_Work task_: Search the listing for "cellular" and copy every line where it appears.
◇ ◇ ◇
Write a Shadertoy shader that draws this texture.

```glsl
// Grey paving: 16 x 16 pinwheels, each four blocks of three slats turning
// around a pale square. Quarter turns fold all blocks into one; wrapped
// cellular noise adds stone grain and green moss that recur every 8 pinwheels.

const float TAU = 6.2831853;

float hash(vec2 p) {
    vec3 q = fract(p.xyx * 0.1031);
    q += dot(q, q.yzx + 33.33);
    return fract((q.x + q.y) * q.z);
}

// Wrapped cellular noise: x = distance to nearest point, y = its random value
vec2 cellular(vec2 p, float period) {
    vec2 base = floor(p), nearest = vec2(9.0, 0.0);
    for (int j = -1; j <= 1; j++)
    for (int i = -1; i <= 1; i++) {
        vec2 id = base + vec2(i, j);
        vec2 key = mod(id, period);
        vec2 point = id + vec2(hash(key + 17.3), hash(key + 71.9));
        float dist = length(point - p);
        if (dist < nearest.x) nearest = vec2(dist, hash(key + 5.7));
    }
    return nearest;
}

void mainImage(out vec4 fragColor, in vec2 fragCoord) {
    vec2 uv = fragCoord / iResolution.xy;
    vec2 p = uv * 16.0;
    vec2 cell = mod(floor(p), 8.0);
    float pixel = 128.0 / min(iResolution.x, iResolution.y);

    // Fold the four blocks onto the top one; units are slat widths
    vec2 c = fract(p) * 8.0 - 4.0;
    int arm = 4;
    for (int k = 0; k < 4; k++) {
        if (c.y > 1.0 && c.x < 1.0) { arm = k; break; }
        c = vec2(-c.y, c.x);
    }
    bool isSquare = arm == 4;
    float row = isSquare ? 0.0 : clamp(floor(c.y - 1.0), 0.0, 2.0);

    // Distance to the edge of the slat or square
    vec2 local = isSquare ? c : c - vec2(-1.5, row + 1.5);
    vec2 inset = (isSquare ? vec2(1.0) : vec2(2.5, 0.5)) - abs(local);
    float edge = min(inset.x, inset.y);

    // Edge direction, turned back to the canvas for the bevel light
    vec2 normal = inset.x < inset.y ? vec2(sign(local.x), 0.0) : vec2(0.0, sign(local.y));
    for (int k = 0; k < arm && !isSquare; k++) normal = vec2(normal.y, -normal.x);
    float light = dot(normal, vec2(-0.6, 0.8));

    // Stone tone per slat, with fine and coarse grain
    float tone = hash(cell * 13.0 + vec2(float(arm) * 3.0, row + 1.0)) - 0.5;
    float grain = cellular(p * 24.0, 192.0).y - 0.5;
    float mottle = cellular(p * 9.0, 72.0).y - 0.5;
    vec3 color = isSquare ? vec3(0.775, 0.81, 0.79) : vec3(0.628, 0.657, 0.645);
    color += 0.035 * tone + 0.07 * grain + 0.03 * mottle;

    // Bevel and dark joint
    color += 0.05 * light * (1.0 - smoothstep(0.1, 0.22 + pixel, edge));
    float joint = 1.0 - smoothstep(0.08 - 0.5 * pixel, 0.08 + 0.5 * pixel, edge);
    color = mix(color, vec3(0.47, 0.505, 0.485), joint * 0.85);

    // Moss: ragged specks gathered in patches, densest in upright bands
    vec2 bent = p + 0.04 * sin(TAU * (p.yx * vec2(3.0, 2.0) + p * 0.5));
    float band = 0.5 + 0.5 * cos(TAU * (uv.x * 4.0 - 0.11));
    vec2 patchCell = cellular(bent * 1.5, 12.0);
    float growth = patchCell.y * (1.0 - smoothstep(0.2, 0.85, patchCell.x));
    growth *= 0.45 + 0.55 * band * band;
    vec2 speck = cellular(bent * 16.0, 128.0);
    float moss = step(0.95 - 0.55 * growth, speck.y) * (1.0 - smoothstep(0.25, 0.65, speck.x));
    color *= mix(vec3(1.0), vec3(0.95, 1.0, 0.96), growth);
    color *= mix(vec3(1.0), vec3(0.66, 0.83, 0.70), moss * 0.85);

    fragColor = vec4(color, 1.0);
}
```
◇ ◇ ◇
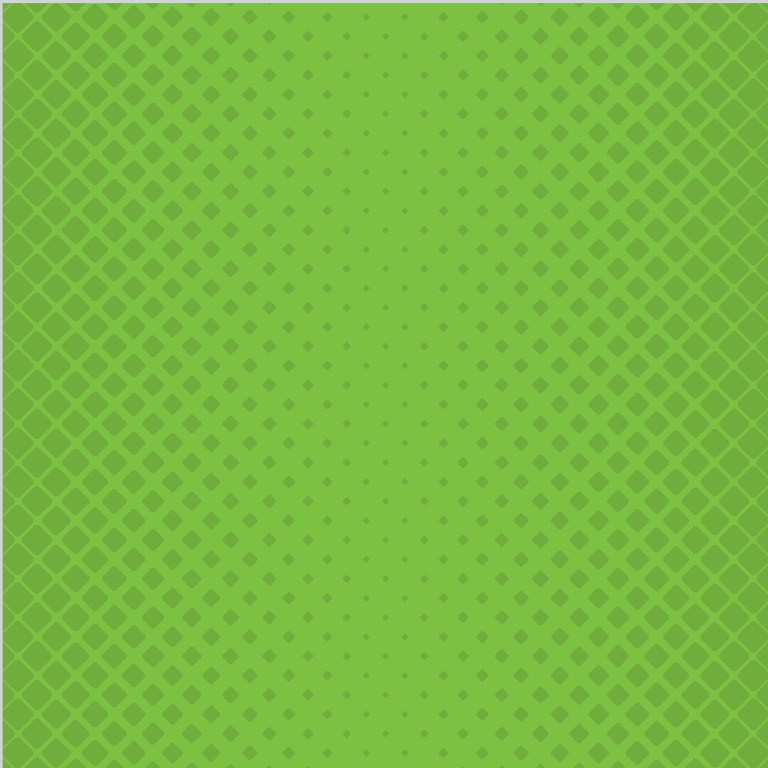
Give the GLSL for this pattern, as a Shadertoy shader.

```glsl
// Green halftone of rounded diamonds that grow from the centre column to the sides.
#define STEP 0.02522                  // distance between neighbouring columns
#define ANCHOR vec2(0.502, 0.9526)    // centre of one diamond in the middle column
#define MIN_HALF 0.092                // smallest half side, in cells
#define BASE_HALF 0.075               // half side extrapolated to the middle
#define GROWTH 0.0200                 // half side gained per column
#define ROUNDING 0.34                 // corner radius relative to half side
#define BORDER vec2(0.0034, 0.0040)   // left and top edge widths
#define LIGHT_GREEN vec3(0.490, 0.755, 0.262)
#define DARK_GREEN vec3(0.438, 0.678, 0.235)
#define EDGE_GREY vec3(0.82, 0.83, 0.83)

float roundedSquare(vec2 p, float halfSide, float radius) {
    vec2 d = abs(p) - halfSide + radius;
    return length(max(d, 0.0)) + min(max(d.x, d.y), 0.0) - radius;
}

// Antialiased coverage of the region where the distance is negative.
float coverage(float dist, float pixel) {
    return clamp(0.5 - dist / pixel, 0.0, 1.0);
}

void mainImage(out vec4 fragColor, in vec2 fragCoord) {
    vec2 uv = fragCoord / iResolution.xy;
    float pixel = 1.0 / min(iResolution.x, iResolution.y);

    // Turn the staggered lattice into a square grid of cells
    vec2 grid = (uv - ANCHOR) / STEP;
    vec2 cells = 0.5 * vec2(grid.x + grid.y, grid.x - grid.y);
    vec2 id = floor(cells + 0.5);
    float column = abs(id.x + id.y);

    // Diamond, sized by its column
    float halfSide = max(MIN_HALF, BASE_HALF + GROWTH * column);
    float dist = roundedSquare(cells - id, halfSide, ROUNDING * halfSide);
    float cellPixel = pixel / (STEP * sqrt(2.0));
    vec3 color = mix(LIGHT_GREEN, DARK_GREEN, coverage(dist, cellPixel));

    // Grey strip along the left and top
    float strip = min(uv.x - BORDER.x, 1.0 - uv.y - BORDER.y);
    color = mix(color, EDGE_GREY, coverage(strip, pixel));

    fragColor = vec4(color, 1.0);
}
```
◇ ◇ ◇
_Answer to this exercise_:
// cellular noise adds stone grain and green moss that recur every 8 pinwheels.
// Wrapped cellular noise: x = distance to nearest point, y = its random value
vec2 cellular(vec2 p, float period) {
    float grain = cellular(p * 24.0, 192.0).y - 0.5;
    float mottle = cellular(p * 9.0, 72.0).y - 0.5;
    vec2 patchCell = cellular(bent * 1.5, 12.0);
    vec2 speck = cellular(bent * 16.0, 128.0);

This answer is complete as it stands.